The STF recommends that employers review current anti-harassment policies and consider revising to include a clear statement that harassment based on any protected characteristic will not be tolerated. Such protected characteristics include: race, religion, national origin, sex, age, disability or genetic information. Antiharassment policies should also set forth a simple description of prohibited conduct, the reporting procedure and impartial investigative process, an assurance for confidentiality to the extent possible during an investigation of the report, a statement of immediate and proportionate corrective action if harassment has occurred and that the reporting party will be protected from retaliation. Employers are also encouraged to ensure that the anti-harassment policy is written in clear, simple words and provided in all languages commonly used by employees in the workplace.
Since our anti-harassment procedure encourages reporting of harassment allegations and we rarely receive any reports, isn’t it safe to assume that there is no harassment occurring in our workplace?
According to the STF, employers should not assume that the lack of complaints means that no harassment is occurring in the workplace. The STF report indicated that while some employees report harassing behavior, the vast majority of employees who experience sex-based harassment avoid the harasser, deny the situation, attempt to forget or ignore the behavior or simply choose to tolerate the behavior. Based upon the lack of formal reporting, the STF recommends that employers consider moving away from a simple compliance mindset to one that fosters a work environment that is part of a diversity and inclusion strategy. In other words, harassment is less likely to occur in a workplace that stresses the importance of overall respect for and civility toward all employees. This starts with strong leadership and systems in place that hold all employees accountable for diversity and inclusion.
If our business requires that all employees participate in mandatory anti-harassment training, why would we need to offer any additional training?

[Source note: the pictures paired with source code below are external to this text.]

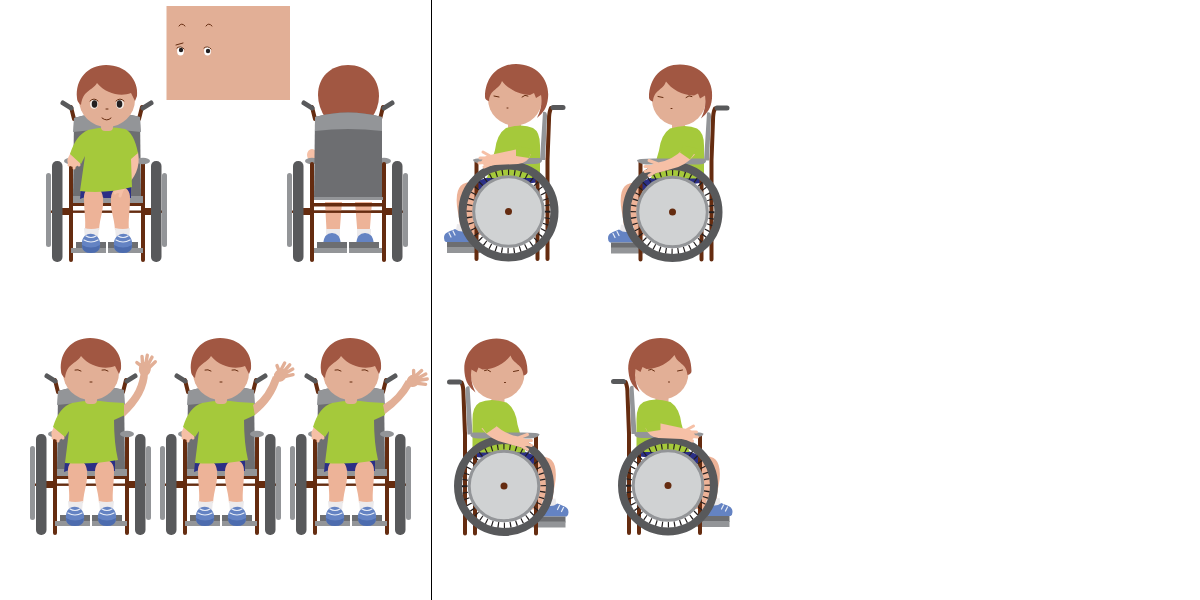
<!DOCTYPE html>
<html lang="en">
<head>
<meta charset="utf-8">
<title>Boy in a wheelchair: character sheet</title>
<style>
:root{--skin:#e2af96;--limb:#edb398;--hand:#f6c0a6;--hair:#a15742;--shirt:#a5c93b;--shorts:#2b2f86;--shoe:#6483c3;--shoe-dark:#4d6cae;--sock:#eceaec;--tyre:#58595b;--seat:#6d6e71;--metal:#939598;--disc:#d0d2d3;--frame:#652c10;--ink:#231f20}
html,body{margin:0;background:#fff}
body{width:1200px;height:600px;overflow:hidden}
svg{display:block}
.skin{fill:var(--skin)}.limb{fill:var(--limb)}.hand{fill:var(--hand)}
.hair{fill:var(--hair)}.shirt{fill:var(--shirt)}.shorts{fill:var(--shorts)}
.shoe{fill:var(--shoe)}.shoe-dark{fill:var(--shoe-dark)}.sock{fill:var(--sock)}
.tyre{fill:var(--tyre)}.seat{fill:var(--seat)}.metal{fill:var(--metal)}.frame{fill:var(--frame)}
.line{fill:none;stroke:var(--frame);stroke-width:1;stroke-linecap:round}
.lace{fill:none;stroke:#e8edf6;stroke-width:1.2;stroke-linecap:round}
.grip{fill:none;stroke:var(--tyre);stroke-width:5;stroke-linecap:round}
.tube{fill:none;stroke:var(--frame);stroke-width:4;stroke-linecap:round}
.fingers{fill:none;stroke:var(--skin);stroke-width:3.4;stroke-linecap:round}
.fingers-light{fill:none;stroke:var(--hand);stroke-width:3;stroke-linecap:round}
</style>
</head>
<body>
<svg width="1200" height="600" viewBox="0 0 1200 600" role="img" aria-label="Boy in a wheelchair seen from the front, back and side, and waving">
<defs>
  <!-- front and back views -->
  <g id="chair-wheels">
    <rect class="metal" x="46" y="173" width="5" height="74" rx="2.5"/>
    <rect class="metal" x="162" y="173" width="5" height="74" rx="2.5"/>
    <rect class="tyre" x="52" y="161" width="10.5" height="101" rx="5"/>
    <rect class="tyre" x="151" y="161" width="10.5" height="101" rx="5"/>
  </g>
  <g id="chair-frame">
    <path class="tube" d="M71 162V260M143 162V260M71 107L74 119M142 107L139 119"/>
    <path class="grip" d="M63 103L71 108M151 103L143 108"/>
    <rect class="frame" x="50" y="210.5" width="114" height="2.4"/>
    <rect class="frame" x="62" y="208" width="9" height="7"/>
    <rect class="frame" x="143" y="208" width="9" height="7"/>
  </g>
  <g id="footrests">
    <rect class="seat" x="76" y="242" width="30" height="7"/>
    <rect class="metal" x="71" y="248" width="35" height="5"/>
    <rect class="seat" x="108" y="242" width="30" height="7"/>
    <rect class="metal" x="108" y="248" width="35" height="5"/>
  </g>
  <g id="armrests">
    <ellipse class="metal" cx="71" cy="161" rx="7" ry="3.2"/>
    <ellipse class="metal" cx="143" cy="161" rx="7" ry="3.2"/>
  </g>
  <g id="front-chair">
    <use href="#chair-frame"/>
    <path class="seat" d="M74 118Q107 108 140 117L141 196H73Z"/>
    <path class="metal" d="M74 118Q107 108 140 117L141 132Q107 127 73 132Z"/>
    <rect class="metal" x="73" y="196" width="70" height="7"/>
    <rect class="frame" x="71" y="203" width="73" height="3"/>
    <use href="#armrests"/>
    <use href="#chair-wheels"/>
    <use href="#footrests"/>
  </g>
  <g id="front-leg">
    <path class="limb" d="M84 199C83 183 102 183 103 198C104 210 100 216 99 230H85C86 220 84 210 84 199Z"/>
    <path class="sock" d="M84 228Q91 230 99 228L98 238H85Z"/>
    <path class="shoe" d="M82 242C83 231 98 231 100 242C101 250 97 253 91 253C85 253 81 250 82 242Z"/>
    <path class="shoe-dark" d="M82 245Q91 250 100 245Q100 253 91 253Q82 253 82 245Z"/>
    <path class="lace" d="M86 236Q91 239 96 236M84 240Q91 244 98 240"/>
  </g>
  <g id="front-legs">
    <path class="shorts" d="M81 189L131 186V198H104L95 193L80 199Z"/>
    <use href="#front-leg"/>
    <use href="#front-leg" transform="matrix(-1 0 0 1 214 0)"/>
  </g>
  <g id="front-head">
    <rect class="skin" x="101" y="120" width="12" height="11" rx="4"/>
    <ellipse class="skin" cx="107" cy="100" rx="28" ry="27"/>
    <path class="hair" d="M77 98C75 79 88 65 106 65C126 65 139 80 137 96L135 101Q132 95 131 93C121 97 106 94 97 83C92 91 83 90 81 105Q77 102 77 98Z"/>
  </g>
  <g id="resting-arm">
    <path class="hand" d="M72 150L82 151L81 157C82 162 78 167 74 167C69 167 66 162 68 158Z"/>
    <path class="fingers-light" d="M71 159L69 165M75 161L74 168M78 160L79 165"/>
  </g>
  <g id="closed-face">
    <path class="line" d="M91 97Q94 96 97 98M118 97Q121 96 124 98M106 109H108"/>
  </g>
  <g id="waving-boy">
    <use href="#front-chair"/>
    <use href="#front-legs"/>
    <use href="#resting-arm"/>
    <path class="shirt" d="M88 130Q106 126 124 129L140 130L141 142L130 147Q130 170 134 187Q106 192 81 190L85 158L81 164L69 154Q75 134 88 130Z"/>
    <use href="#front-head"/>
    <use href="#closed-face"/>
  </g>
  <g id="open-hand">
    <ellipse class="skin" cx="0" cy="-5" rx="6" ry="7"/>
    <path class="fingers" d="M-3 -7L-9 -10M-3 -9L-5 -17M0 -9V-19M2 -9L5 -18M4 -7L9 -14"/>
  </g>

  <!-- side view -->
  <g id="side-back">
    <path class="limb" d="M463 184C475 179 487 181 490 190L486 235H459C462 218 455 210 457 195Q458 187 463 184Z"/>
    <path class="sock" d="M457 224L470 226V236H455Z"/>
    <path class="shoe" d="M444 238C444 232 449 232 455 229Q462 234 469 229Q474 236 471 242H446Q444 241 444 238Z"/>
    <path class="lace" d="M449 233L451 237M453 231L455 235"/>
    <path class="shorts" d="M473 184Q486 175 510 174H540V182L480 190Z"/>
    <rect class="seat" x="447" y="242" width="33" height="6"/>
    <rect class="metal" x="447" y="247" width="33" height="6"/>
    <path class="tube" d="M476.5 162V259M537.5 162V259M547.5 158V259M551 108Q549 112 549 120L547.5 160"/>
    <path class="grip" d="M553 107.5H563"/>
    <path class="metal" d="M543 112Q547 111 547 116L545 160H540Z"/>
  </g>
  <g id="side-boy">
    <rect class="skin" x="508" y="119" width="13" height="13" rx="5"/>
    <path class="shirt" d="M506 128Q522 123 533 128Q540 132 540 145V178H487L495 150Q497 134 506 128Z"/>
    <ellipse class="skin" cx="515" cy="99" rx="27" ry="26.5"/>
    <path class="hair" d="M485 97C485 77 498 64 516 64C537 64 550 80 548 98C547 108 543 113 537 118Q543 106 541 95L536 98L534 93L530 95C518 95 507 88 502 81C499 90 490 89 489 101Q485 100 485 97Z"/>
    <path class="line" d="M494 96L499 97M522 97Q525 94 528 96M507 108H508"/>
    <path class="metal" d="M473 160Q473 158 490 158H539Q542 158 542 161Q541 164 534 164H482Q474 163 473 160Z"/>
  </g>
  <g id="side-wheel" fill="none">
    <circle cx="508.5" cy="211.5" r="46" stroke="var(--tyre)" stroke-width="8"/>
    <circle cx="508.5" cy="211.5" r="39.2" stroke="var(--ink)" stroke-width="5.6" stroke-dasharray="1.2 4.93"/>
    <circle cx="508.5" cy="211.5" r="34.8" fill="var(--disc)" stroke="var(--metal)" stroke-width="3"/>
    <circle class="frame" cx="508.5" cy="211.5" r="3.5"/>
  </g>
  <g id="level-arm">
    <path class="hand" d="M518 149L531 154Q528 163 518 164L495 165Q484 168 481 162Q483 156 490 155Z"/>
    <path class="fingers-light" d="M490 156L483 152M488 158L480 158M488 162L479 163M491 164L484 167"/>
    <path class="shirt" d="M516 146L533 149L529 158L516 156Z"/>
  </g>
  <g id="lowered-arm">
    <path class="hand" d="M520 148L531 154Q522 165 509 168L495 172Q486 174 483 169Q485 164 494 162Q508 160 520 148Z"/>
    <path class="fingers-light" d="M493 163L485 160M490 166L481 166M489 169L481 171M492 171L485 175"/>
    <path class="shirt" d="M519 145L534 148L526 159L516 152Z"/>
  </g>
  <g id="side-level"><use href="#side-back"/><use href="#side-boy"/><use href="#side-wheel"/><use href="#level-arm"/></g>
  <g id="side-lowered"><use href="#side-back"/><use href="#side-boy"/><use href="#side-wheel"/><use href="#lowered-arm"/></g>
</defs>

<rect width="1200" height="600" fill="#fff"/>

<g id="expression-swatch">
  <rect class="skin" x="166.5" y="6" width="123.5" height="94"/>
  <path class="line" d="M179 26Q181.500 22 185 26M206 26Q208.500 22 212 26M176 45L183 43"/>
  <ellipse cx="180.500" cy="51" rx="3.400" ry="4.600" fill="#fff"/>
  <ellipse cx="207.500" cy="51" rx="3.400" ry="4.600" fill="#fff"/>
  <circle cx="181" cy="50" r="2.200" fill="var(--ink)"/>
  <circle cx="208" cy="51" r="2.200" fill="var(--ink)"/>
  <path class="line" d="M177 48Q181 45 184 49M204 48Q208 45 211 49"/>
</g>

<g id="front-boy">
  <use href="#front-chair"/>
  <use href="#front-legs"/>
  <use href="#resting-arm"/>
  <path class="hand" d="M130 151L138 152C141 168 134 178 126 187Q121 196 115 192Q110 187 116 182C127 177 131 170 130 151Z"/>
  <path class="fingers-light" d="M117 184L113 187M119 188L115 193M122 190L120 196"/>
  <path class="shirt" d="M88 130Q107 125 125 129Q134 133 138 153L131 159L132 187Q106 194 80 191L85 156L81 164L70 154Q76 135 88 130Z"/>
  <use href="#front-head"/>
  <g id="open-face">
    <ellipse cx="94" cy="104" rx="4" ry="5" fill="#f4ece6"/>
    <ellipse cx="120" cy="104" rx="4" ry="5" fill="#f4ece6"/>
    <ellipse cx="94.500" cy="104" rx="2.800" ry="3.800" fill="var(--ink)"/>
    <ellipse cx="119.500" cy="104" rx="2.800" ry="3.800" fill="var(--ink)"/>
    <path class="line" d="M90 101Q94 97 98 101M116 101Q120 97 124 101M106 109H108M102 118Q107 122 111 118"/>
  </g>
</g>

<g id="back-view" transform="translate(241 0)">
  <use href="#chair-frame"/>
  <path class="limb" d="M84 202H101L98 240H86ZM114 202H131L128 240H117Z"/>
  <path class="sock" d="M85 229H99V238H85ZM116 229H130V238H116Z"/>
  <path class="shoe" d="M82 244Q83 233 91 233Q99 233 100 244ZM115 244Q116 233 124 233Q132 233 133 244Z"/>
  <use href="#footrests"/>
  <ellipse class="hand" cx="71" cy="155" rx="5" ry="6"/>
  <use href="#armrests"/>
  <path class="tube" d="M71 164V259M143 164V259"/>
  <rect class="skin" x="97" y="108" width="20" height="14"/>
  <path class="hair" d="M77 95C77 77 90 65 107 65C125 65 138 78 138 96Q138 108 130 119H85Q77 107 77 95Z"/>
  <path class="seat" d="M74 117Q107 108 141 117V198H73Z"/>
  <path class="metal" d="M74 117Q107 108 141 117V131Q107 127 74 131Z"/>
  <rect class="metal" x="73" y="197" width="69" height="3"/>
  <rect class="frame" x="71" y="203" width="73" height="3.500"/>
  <rect class="frame" x="71" y="210.500" width="73" height="2.400"/>
  <use href="#chair-wheels"/>
</g>

<g id="waving-high" transform="translate(-16 273)">
  <use href="#waving-boy"/>
  <path class="skin" d="M140 132Q155 119 157 97L164 99Q164 122 140 144Z"/>
  <use href="#open-hand" transform="translate(160 101) rotate(10)"/>
</g>
<g id="waving-middle" transform="translate(114 273)">
  <use href="#waving-boy"/>
  <path class="skin" d="M139 132Q152 123 159 103L166 106Q160 127 141 142Z"/>
  <use href="#open-hand" transform="translate(163 106) rotate(42)"/>
</g>
<g id="waving-low" transform="translate(244 273)">
  <use href="#waving-boy"/>
  <path class="skin" d="M139 132Q153 124 162 107L168 112Q159 128 141 141Z"/>
  <use href="#open-hand" transform="translate(165 110) rotate(62)"/>
</g>

<line x1="431.500" y1="0" x2="431.500" y2="600" stroke="#000" stroke-width="1"/>

<g id="side-views">
  <use href="#side-level"/>
  <use href="#side-lowered" transform="translate(164 .5)"/>
  <use href="#side-lowered" transform="matrix(-1 0 0 1 1012.500 274.500)"/>
  <use href="#side-level" transform="matrix(-1 0 0 1 1176.500 274)"/>
</g>
</svg>
</body>
</html>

The STF recommends that anti-harassment training should include workplace civility training and bystander intervention training. Currently, a vast number of employers provide anti-harassment training that focuses on the extreme examples of harassment and the negative conduct or behavior. However, the STF suggests that training which includes a focus on civility in the workplace may yield more positive results because employees are provided with examples of how to treat coworkers with respect, which contributes to creating a culture of inclusion. Likewise, providing bystander intervention training arms employees with tools for recognizing potential problematic conduct and empowers employees to take responsibility for either intervening or reporting harassing conduct that previously may have gone unchecked or unreported.
Are there certain risk factors that businesses should take into account when revamping anti-harassment initiatives?
The STF report identified a number of risk factors that may predispose an employer to harassment charges and claims and offered additional commentary in regard to the employees who are viewed as particularly valuable to the employer. Such employees may believe that the workplace rules do not apply to them and as a result the corporate culture tolerates their harassing and disrespectful behavior. Employers are encouraged to pay particular attention to such employees and address inappropriate conduct as this type of employee is potentially toxic to the organization.
Other risk factors include significant power disparities between different groups of employees, workplaces that tolerate or encourage alcohol consumption, work-forces with younger employees who may be less aware of acceptable workplace behavior and decentralized workplaces with limited communication between different levels of the organization.